New Book: Going Home: A Guide to Polish American Family History Research by Jonathan Shea
 

Locating Vital Records
An Overview and Step-By-Step Approach

 

The first step in locating vital records is knowing your ancestral town or village.  Visit my page devoted to this important first step--finding your ancestral village.

 

The next step in finding vital records is knowing the Roman Catholic and/or Greek Catholic parish to which your village belonged.  Keep in mind that  parish borders may have changed over time and your village records may be found in more than one parish.  Of course, knowing the religious center for your ancestral home is important for Jewish, Lutheran and other religious groups, as well.  To find out this information, you must go to gazetteers.  See my page on gazetteers to learn about various Galician gazetteers.  (Or, for impatient folks, you can do a quick search of a database of parishes as found in the Gemeindelexikon der im Reichsrate vertretenen Konigreiche und Lander (Gazetteer of the Crown Lands and Territories Represented in the Imperial Council) of 1907.)

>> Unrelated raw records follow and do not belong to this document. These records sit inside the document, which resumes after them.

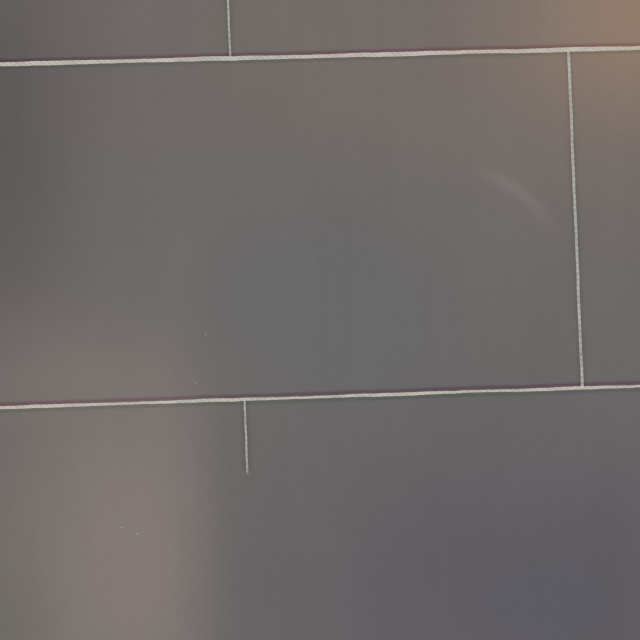
A Shadertoy shader for this texture:

```glsl
// Large grey floor tiles in a half-offset bond, seen slightly askew, with thin pale grout.
// Tile coordinates come from a skewed grid; broad soft glows tint the surface, and
// layered sines roughen the grout and mottle the tiles.

float hash(float n) { return fract(sin(n * 91.73) * 4375.85); }

// Smooth organic variation, roughly -1 to 1
float waves(vec2 p) {
    float sum = 0.0, amp = 0.5;
    for (int i = 0; i < 4; i++) {
        sum += amp * sin(p.x + 1.3 * sin(p.y)) * cos(p.y * 1.1 + 0.7 * sin(p.x));
        p = mat2(1.6, 1.2, -1.2, 1.6) * p + 2.7;
        amp *= 0.6;
    }
    return sum;
}

float glow(vec2 p, vec2 centre, vec2 size) {
    vec2 q = (p - centre) / size;
    return exp(-dot(q, q));
}

// Antialiased stroke from a distance and half-width
float stroke(float d, float halfWidth, float px) {
    return 1.0 - smoothstep(halfWidth - px, halfWidth + px, abs(d));
}

// Uneven lighting and sheen across the floor
vec3 surface(vec2 p) {
    vec3 col = vec3(0.43, 0.412, 0.405);
    col = mix(col, vec3(0.46, 0.427, 0.41), glow(p, vec2(0.65, 0.9), vec2(0.4, 0.25)));
    col = mix(col, vec3(0.60, 0.505, 0.435), 0.8 * glow(p, vec2(1.0, 0.98), vec2(0.2, 0.19)));
    col = mix(col, vec3(0.355, 0.335, 0.335), 0.8 * glow(p, vec2(-0.03, 0.78), vec2(0.16, 0.32)));
    col = mix(col, vec3(0.41, 0.412, 0.412), 0.9 * glow(p, vec2(0.5, 0.53), vec2(0.27, 0.2)));
    col = mix(col, vec3(0.47, 0.44, 0.425), 0.7 * glow(p, vec2(0.12, 0.4), vec2(0.2, 0.08)));
    col = mix(col, vec3(0.365, 0.355, 0.385), 0.95 * glow(p, vec2(0.86, 0.06), vec2(0.42, 0.27)));
    float warmPatch = glow(p, vec2(0.2, 0.13), vec2(0.19, 0.3)) * (1.0 - smoothstep(0.26, 0.4, p.x));
    col = mix(col, vec3(0.525, 0.485, 0.465), 0.95 * warmPatch);
    col = mix(col, vec3(0.43, 0.42, 0.38), 0.7 * glow(p, vec2(0.0, 0.03), vec2(0.08, 0.12)));
    return col;
}

void mainImage(out vec4 fragColor, in vec2 fragCoord) {
    vec2 p = fragCoord / iResolution.xy;
    float px = 0.75 / iResolution.y;
    vec3 col = surface(p);

    // Soft mottling, vertical streaks and faint grain
    col += 0.006 * waves(p * vec2(11.0, 8.0)) + 0.004 * waves(p * vec2(38.0, 5.0));
    col += 0.004 * waves(p * 150.0);

    // Faint curved sheen
    vec2 arc = p - vec2(0.70, 0.55);
    float arcDist = (length(arc) - 0.187) / 0.01;
    col += 0.035 * exp(-arcDist * arcDist) * glow(vec2(atan(arc.y, arc.x)), vec2(0.95), vec2(0.5));

    // Skewed rows; alternate rows shift by half a tile
    float rowHeight = 0.5365 - 0.008 * p.x;
    float v = (p.y - 0.363 - 0.034 * p.x) / rowHeight;
    float row = floor(v);
    float parity = mod(row, 2.0);
    float u = p.x + 0.022 * v - 0.910 + 0.528 * parity;

    // Distances to the nearest bed and upright joints
    float bedRow = floor(v + 0.5);
    float bed = (v - bedRow) * rowHeight + 0.0008 * waves(p.xx * vec2(35.0, 18.0));
    float joint = u - 1.056 * floor(u / 1.056 + 0.5) + 0.0007 * waves(p.yy * vec2(30.0, 21.0));

    // Dark fringe above the beds, greenish trace below
    col -= vec3(0.05, 0.09, 0.07) * exp(-pow((bed - 0.0055) / 0.003, 2.0));
    col -= vec3(0.05, 0.03, 0.05) * exp(-pow((bed + 0.0055) / 0.003, 2.0));
    col -= 0.04 * exp(-pow(joint / 0.006, 2.0)) * step(-0.21, v);

    // Worn grout: stippled brightness, and a joint that fades out in the lowest row
    float bedWear = 0.86 + 0.13 * waves(p.xx * vec2(60.0, 43.0)) + 0.08 * sin(p.x * 620.0 + p.y * 900.0);
    float jointWear = 0.76 + 0.16 * waves(p.yy * vec2(70.0, 51.0)) + 0.1 * sin(p.y * 700.0);
    float bedWidth = 0.0023 + 0.0009 * bedRow + 0.0004 * sin(p.x * 23.0);
    float bedLine = stroke(bed, bedWidth, px) * bedWear;
    float jointLine = stroke(joint, 0.0023 - 0.0006 * parity, px) * jointWear;
    jointLine *= smoothstep(-0.225, -0.205, v);
    col = mix(col, vec3(0.71, 0.72, 0.69), clamp(jointLine, 0.0, 1.0));
    col = mix(col, vec3(0.77, 0.75, 0.71), clamp(bedLine, 0.0, 1.0));

    // A few tiny pale specks
    for (float i = 0.0; i < 4.0; i++) {
        vec2 speck = vec2(0.08 + 0.65 * hash(i + 3.1), 0.15 + 0.4 * hash(i + 8.6));
        float size = 0.0009 + 0.0009 * hash(i + 5.4);
        col = mix(col, vec3(0.66, 0.65, 0.61), 0.7 * stroke(length(p - speck), size, px));
    }

    fragColor = vec4(clamp(col, 0.0, 1.0), 1.0);
}
```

Once you've located this place, you should learn all you can about it.  This will not only help your research (including finding neighboring villages to look for "missing" relatives), it will give you a sense of how your ancestors lived and add depth to your family history.  You can learn more by using the Galician gazetteers and internet searches.

 

Once you learn the parish name, you can begin your search for records.  Search by village name and parish name in the following three possible places a vital record can be:

  1. The first place to check is the Family History Library (FHL) to see if you can view records easily right near your own home.  The records may have been microfilmed by the Family History Library and are available to be viewed through the Family History Library or your local Family History Center.  Also, check to see if any records have been digitized and available for immediate viewing!  (Note that the FHL is aggresively digitizing their entire collection of microfilmed records, however, most records are still available only in microfilm format.)

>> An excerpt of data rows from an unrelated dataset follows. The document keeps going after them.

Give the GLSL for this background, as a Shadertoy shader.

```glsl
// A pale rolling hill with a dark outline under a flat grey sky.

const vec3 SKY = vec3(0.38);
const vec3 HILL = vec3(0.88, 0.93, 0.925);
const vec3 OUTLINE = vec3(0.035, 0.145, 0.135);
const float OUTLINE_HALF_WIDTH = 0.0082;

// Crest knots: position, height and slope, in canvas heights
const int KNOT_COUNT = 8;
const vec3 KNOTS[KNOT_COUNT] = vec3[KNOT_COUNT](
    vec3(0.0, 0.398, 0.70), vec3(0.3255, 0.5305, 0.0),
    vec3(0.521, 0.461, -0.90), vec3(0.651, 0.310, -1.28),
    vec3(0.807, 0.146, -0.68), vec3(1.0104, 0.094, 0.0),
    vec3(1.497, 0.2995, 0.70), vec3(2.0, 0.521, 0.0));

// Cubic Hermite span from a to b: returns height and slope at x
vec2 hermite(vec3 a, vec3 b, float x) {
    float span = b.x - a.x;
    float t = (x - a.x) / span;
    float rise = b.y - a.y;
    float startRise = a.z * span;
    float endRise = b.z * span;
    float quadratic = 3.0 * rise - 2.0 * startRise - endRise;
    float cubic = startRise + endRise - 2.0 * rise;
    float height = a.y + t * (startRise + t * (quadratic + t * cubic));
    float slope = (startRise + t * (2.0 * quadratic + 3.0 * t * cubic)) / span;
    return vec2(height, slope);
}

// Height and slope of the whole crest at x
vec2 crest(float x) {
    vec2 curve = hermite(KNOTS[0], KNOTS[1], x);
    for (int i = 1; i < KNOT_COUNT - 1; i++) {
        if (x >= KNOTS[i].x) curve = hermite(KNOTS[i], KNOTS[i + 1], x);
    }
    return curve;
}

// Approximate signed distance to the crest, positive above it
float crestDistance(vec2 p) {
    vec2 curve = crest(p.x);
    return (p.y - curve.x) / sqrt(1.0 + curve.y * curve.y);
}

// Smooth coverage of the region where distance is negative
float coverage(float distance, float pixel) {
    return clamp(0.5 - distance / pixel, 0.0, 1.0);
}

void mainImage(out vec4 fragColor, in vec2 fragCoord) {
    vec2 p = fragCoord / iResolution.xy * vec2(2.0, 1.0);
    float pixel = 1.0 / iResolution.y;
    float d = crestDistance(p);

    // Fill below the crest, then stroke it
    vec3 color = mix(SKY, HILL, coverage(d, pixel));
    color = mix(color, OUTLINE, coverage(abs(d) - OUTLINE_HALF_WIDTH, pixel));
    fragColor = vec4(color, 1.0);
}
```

    First, search the main database of records in the Family History Library.  Proceed to my page on the Family History Library Collection for more information and link directly to the www.familysearch.org  searchable database.


  2. There are many websites with collections of online records.  Wonderful sites are consistantly appearing so it's difficult to keep up!  However, here are the most popular websites to date:


  3. The records could be housed at a repository or archive in either Ukraine or Poland, but there are no microfilms available at the Family History Library.  Proceed to Archival research in Ukraine and Poland for information and tips along with a searchable database of parish registers housed in Polish Regional State Archives.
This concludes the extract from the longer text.